"We've already raised the parking rates," said LaBonge. "I want to make sure that we're not unfairly ticketing people, too."
So the question is this: Why do they still do it?
The Times reported that in the last fiscal year, at least 550,000 tickets were given out because cars were parked in failed meters. Out of all the citations, only two percent were contested.
Dan Schwartz, a Silver Lake resident, questioned what was going on when he received a citation for a failed meter, even though he put a note on his dashboard addressing the failed meter. "I would like to feel that this city is not trying to marginalize me into being a petty criminal in order to make money from me," Schwartz told the Times. He thinks a lot of people in the city believe this is what is occurring.
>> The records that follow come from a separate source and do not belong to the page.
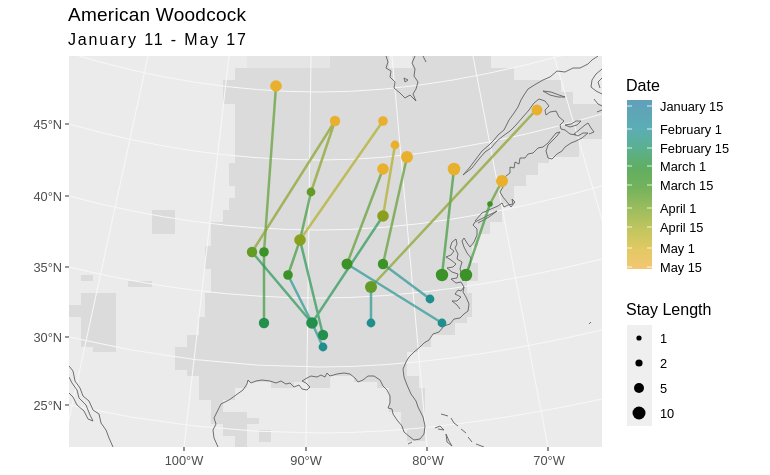
<!DOCTYPE html>
<html lang="en">
<head>
<meta charset="utf-8">
<title>American Woodcock migration map</title>
<style>
:root{--panel:#ebebeb;--range:#dbdbdb;--grid:#f8f8f8;--coast:#606060;--ink:#000;--axis:#4d4d4d;
--amber:#e8b02c;--olive:#89a01f;--moss:#629b26;--leaf:#3b9226;--green:#238f4d;--teal:#228d8d}
html,body{margin:0;background:#fff;overflow:hidden}
svg{display:block;width:770px;height:475px;font-family:"Liberation Sans",Arial,sans-serif;fill:var(--ink)}
.title{font-size:19px}
.subtitle,.legend-title{font-size:16px}
.legend-label{font-size:12.8px}
.axis-label{font-size:12.8px;fill:var(--axis)}
.ticks{stroke:#333;stroke-width:1.1}
.panel{fill:var(--panel)}
.range{fill:var(--range)}
.grid{fill:none;stroke:var(--grid);stroke-width:1}
.coast{fill:none;stroke:var(--coast);stroke-width:.9;stroke-linejoin:round}
.routes{fill:none;stroke-width:2.5;stroke-opacity:.72}
.amber{fill:var(--amber)}.olive{fill:var(--olive)}.moss{fill:var(--moss)}
.leaf{fill:var(--leaf)}.green{fill:var(--green)}.teal{fill:var(--teal)}
.r-gold{stroke:#b2b02b}.r-olive{stroke:#8ba42d}.r-moss{stroke:#62a038}
.r-leaf{stroke:#459c41}.r-green{stroke:#2f9a5b}.r-teal{stroke:#2e9998}
</style>
</head>
<body>
<svg viewBox="0 0 770 475" role="img" aria-label="Map of American Woodcock spring migration routes">
<defs>
<clipPath id="panel-clip"><rect x="69" y="56" width="533" height="391"/></clipPath>
<linearGradient id="date-scale" x1="0" y1="0" x2="0" y2="1">
<stop offset="0" stop-color="#619fba"/><stop offset=".17" stop-color="#5baeb4"/>
<stop offset=".29" stop-color="#5bb08e"/><stop offset=".4" stop-color="#60ae62"/>
<stop offset=".52" stop-color="#74b25c"/><stop offset=".65" stop-color="#9dbd5d"/>
<stop offset=".77" stop-color="#c3c65f"/><stop offset=".89" stop-color="#e3c964"/>
<stop offset="1" stop-color="#f3c773"/>
</linearGradient>
</defs>

<text class="title" x="68" y="21" textLength="178">American Woodcock</text>
<text class="subtitle" x="68" y="45" textLength="178">January 11 - May 17</text>

<g clip-path="url(#panel-clip)">
<rect class="panel" x="69" y="56" width="533" height="391"/>
<g class="range">
<path d="M247 56V68H235V80H223V104H235V163H229V186H235V198H229V210H223V222H211V246H205V269H211V293H205V317H199V335H187V347H175V370H187V376H199V400H211V412H211V424H223V436H235V447H247V424H259V418H247V412H223V400H235V388H247V382H271V388H294V382H306V388H330V376H354V382H377V388H389V406H401V429H407V441H425V388H419V376H407V352H419V347H431V335H455V323H467V317H472V293H467V281H478V263H472V246H478V234H490V222H502V204H514V186H526V175H538V163H549V157H579V139H602V104H573V92H561V80H514V68H491V56H412V68H389V56H330V68H247Z"/>
<path d="M247 68H330V56H247Z" opacity=".35"/>
<path d="M152 210H175V234H152ZM128 281H152V287H128ZM81 293H116V352H93V347H81V317H69V305H81ZM81 275H93V281H81ZM259 430H271V442H259ZM389 406H401V412H389Z"/>
</g>
<g class="grid">
<path d="M63 447L148 56M184 447L229 56M306 447L311 56M427 447L392 56M548 447L473 56M669 447L554 56"/>
<path d="M69 53Q195 92 320 92T602 44M69 124Q195 160 320 160T602 114M69 196Q195 230 320 230T602 186M69 267Q195 298 320 298T602 259M69 337Q195 367 320 367T602 330M69 405Q195 433 320 433T602 399"/>
</g>
<g class="coast">
<path d="M69 366L73 371 75 381 80 388 83 396 89 401 93 410 99 414 101 423 106 430 109 438 113 447M69 377L72 383 77 390 79 398 86 405 90 415 93 421 88 419 84 411 77 405 73 397 69 393"/>
<path d="M218 447L214 438 213 430 216 424 214 418 218 410 221 404 229 400 236 395 243 390 247 384 248 380 251 383 256 381 262 380 270 381 276 383 281 381 286 384 290 383 294 387 299 385 302 389 307 390 310 387 306 383 302 381 307 378 311 376 317 377 321 375 325 377 327 373 330 376 337 374 344 373 350 374 355 378 358 382 363 380 368 376 374 376 380 380 383 386 387 390 390 396 390 403 388 408 392 409 393 414 397 420 402 426 404 432 410 437 414 440 420 439 424 434 425 426 423 417 418 407 416 401 411 394 407 385 404 377 403 369 406 362 409 357 414 352 420 347 424 343 429 340 433 334 439 332 444 326 450 324 454 319 460 318 464 314 468 311 469 304 466 297 463 292 464 287"/>
<path d="M464 287L461 291 458 290 455 294 461 297 457 301 452 301 457 305 460 309 M464 287L461 282 456 283 451 279 457 278 458 274 452 272 447 268 453 267 456 264 451 260 446 257 451 255 454 251 450 248 452 242 456 239 457 244 455 248 458 254 457 259 462 262 460 269 462 275 463 281 467 273 470 265 471 258 467 253 464 247 462 241 464 238 467 243 470 247 474 242 477 235 477 229 473 225 475 222 483 218 491 214 497 211 489 217 478 223M475 221L482 213 491 209 498 206 502 203 504 207 508 205 513 204 512 199 515 202 511 207 507 202 503 197 500 192 503 187 502 180 506 176 510 173 510 167 514 168 515 162 519 164 520 158 525 158 528 154 533 153 538 148 543 147 548 143 552 138"/>
<path d="M552 138L556 133 560 132 557 136 553 140 548 145 546 151 548 158 552 159 557 154 562 151 565 147 571 143 576 141 582 138 588 133 583 133 578 136 574 134 579 130 585 125 588 123 591 128 594 132 589 134M576 135L570 134 565 130 561 129 560 125 564 121 559 117 556 111 550 112 546 115 545 110 549 106 545 101 539 99 534 103 529 110 522 118 516 125 510 131 503 136 497 141 491 148 485 152 479 159 472 168 463 175M463 175L470 167 476 159 482 151 489 145 494 140 498 135 504 130 509 120 514 113 518 107 521 100 524 95 528 89 536 84 543 80 550 77 557 71 565 72 573 68 580 68 588 64 592 60 598 56"/>
<path d="M543 91L551 92 559 95 565 97 558 97 550 95ZM565 125L571 124 576 121 581 121 577 125 570 127ZM602 94L596 91 591 87 592 80 596 74 602 69M602 78L598 82 600 88M594 99L598 104 602 106M597 112L602 110"/>
<path d="M386 56L388 62 386 68 391 71 390 77 395 82 394 88 400 93 405 98 410 95 416 101 413 94 416 89 418 82 414 76 415 69 412 63 415 56M404 78L408 80 405 82ZM423 56L426 62"/>
<path d="M412 442L408 444M435 428L440 426 444 430 438 429M441 414L448 416M451 418L454 423 458 426M446 434L449 441 452 446 447 442ZM461 429L466 433M468 437L472 442M476 444L484 447M589 324L591 322"/>
</g>
<g class="routes">
<path class="r-moss" d="M276 86L264 252M383 169L347 264M407 157L383 264M502 181L490 204"/>
<path class="r-leaf" d="M264 252V323M311 192L300 240L288 275M454 169L442 275M490 204L466 275"/>
<path class="r-olive" d="M335 121L252 252M335 121L311 192M537 109L371 287"/>
<path class="r-gold" d="M383 121L300 240M395 145L383 216"/>
<path class="r-green" d="M252 252L312 323M300 240L323 335M383 216L312 323"/>
<path class="r-teal" d="M288 275L312 323L323 347M347 264L442 323M383 264L430 299M371 287V323"/>
</g>
<g class="stops">
<g class="amber"><circle cx="276" cy="86" r="5.8"/><circle cx="335" cy="121" r="5.2"/><circle cx="383" cy="121" r="4.8"/><circle cx="395" cy="145" r="4.4"/><circle cx="407" cy="157" r="6"/><circle cx="383" cy="169" r="5.8"/><circle cx="454" cy="169" r="6.3"/><circle cx="502" cy="181" r="6"/><circle cx="537" cy="110" r="5.4"/></g>
<g class="olive"><circle cx="300" cy="240" r="5.8"/><circle cx="383" cy="216" r="5.8"/></g>
<g class="moss"><circle cx="252" cy="252" r="5.2"/><circle cx="311" cy="192" r="4.4"/><circle cx="371" cy="287" r="6"/></g>
<g class="leaf"><circle cx="264" cy="252" r="4.8"/><circle cx="288" cy="275" r="4.8"/><circle cx="347" cy="264" r="5.5"/><circle cx="383" cy="264" r="5.2"/><circle cx="442" cy="275" r="6.2"/><circle cx="466" cy="275" r="6.2"/><circle cx="490" cy="204" r="2.8"/></g>
<g class="green"><circle cx="264" cy="323" r="5.2"/><circle cx="312" cy="323" r="5.8"/><circle cx="323" cy="335" r="5.2"/></g>
<g class="teal"><circle cx="323" cy="347" r="4.4"/><circle cx="371" cy="323" r="4.4"/><circle cx="430" cy="299" r="4.4"/><circle cx="442" cy="323" r="4.4"/></g>
</g>
</g>

<path class="ticks" d="M65 124H69M65 196H69M65 267H69M65 337H69M65 405H69M184 447V451M306 447V451M427 447V451M548 447V451"/>
<g class="axis-label" text-anchor="end">
<text x="62" y="129">45°N</text><text x="62" y="201">40°N</text><text x="62" y="272">35°N</text><text x="62" y="342">30°N</text><text x="62" y="410">25°N</text>
</g>
<g class="axis-label" text-anchor="middle">
<text x="184" y="465">100°W</text><text x="306" y="465">90°W</text><text x="428" y="465">80°W</text><text x="549" y="465">70°W</text>
</g>

<g class="date-legend">
<text class="legend-title" x="626" y="91">Date</text>
<rect x="627" y="100" width="25" height="169" fill="url(#date-scale)"/>
<path stroke="#fff" stroke-width="1" stroke-opacity=".8" d="M627 106H632M647 106H652M627 129H632M647 129H652M627 148H632M647 148H652M627 166H632M647 166H652M627 185H632M647 185H652M627 208H632M647 208H652M627 227H632M647 227H652M627 248H632M647 248H652M627 267H632M647 267H652"/>
<g class="legend-label">
<text x="660" y="111">January 15</text><text x="660" y="134">February 1</text><text x="660" y="153">February 15</text><text x="660" y="171">March 1</text><text x="660" y="190">March 15</text><text x="660" y="213">April 1</text><text x="660" y="232">April 15</text><text x="660" y="253">May 1</text><text x="660" y="272">May 15</text>
</g>
</g>

<g class="stay-legend">
<text class="legend-title" x="626" y="315">Stay Length</text>
<rect x="627" y="325" width="25" height="101" fill="#efefef"/>
<circle cx="639" cy="338" r="2.6"/><circle cx="639" cy="363" r="3.6"/><circle cx="639" cy="388" r="5"/><circle cx="639" cy="413" r="6.5"/>
<g class="legend-label">
<text x="660" y="343">1</text><text x="660" y="368">2</text><text x="660" y="393">5</text><text x="660" y="418">10</text>
</g>
</g>
</svg>
</body>
</html>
Even Santa Monica has felt the burden of expensive parking tickets. According to the Santa Monica Daily Press, Carolyn Oldham sent a letter to the editor about a $61 parking ticket she received. Feeling the fine was rather steep for only three hours of parking, Oldham was incredibly upset about the incident.
"I could not help but notice that there were several parking spots available to others...so I was not depriving anyone of a potential spot," she wrote.
Parking is continuing to become a hassle and although the government is behind raising ticket costs, parking enforcers should also have some common sense when handing out tickets.
According to Los Angeles Department of Transportation spokesman Bruce Gillman, parking enforcers do not operate on a quota system.
"We typically write three million citations a year," said Gillman in a telephone interview. "That figure has held steady for three years regardless of the number of officers deployed on the streets and alleys of Los Angeles."
If a quota does not bind parking enforcers, then they could use fair judgment and, dare we say, compassion, when issuing tickets. The power is in their hands and it is a power they have misused for a long time. It seems that they believe they can get away with it and many people are not confident enough to contest this injustice.
There has to be more restraint on the matter of parking violations. The recession isn't doing us any favors when it comes to our wallets. The government should give us a break and quit cashing in on decent taxpayers.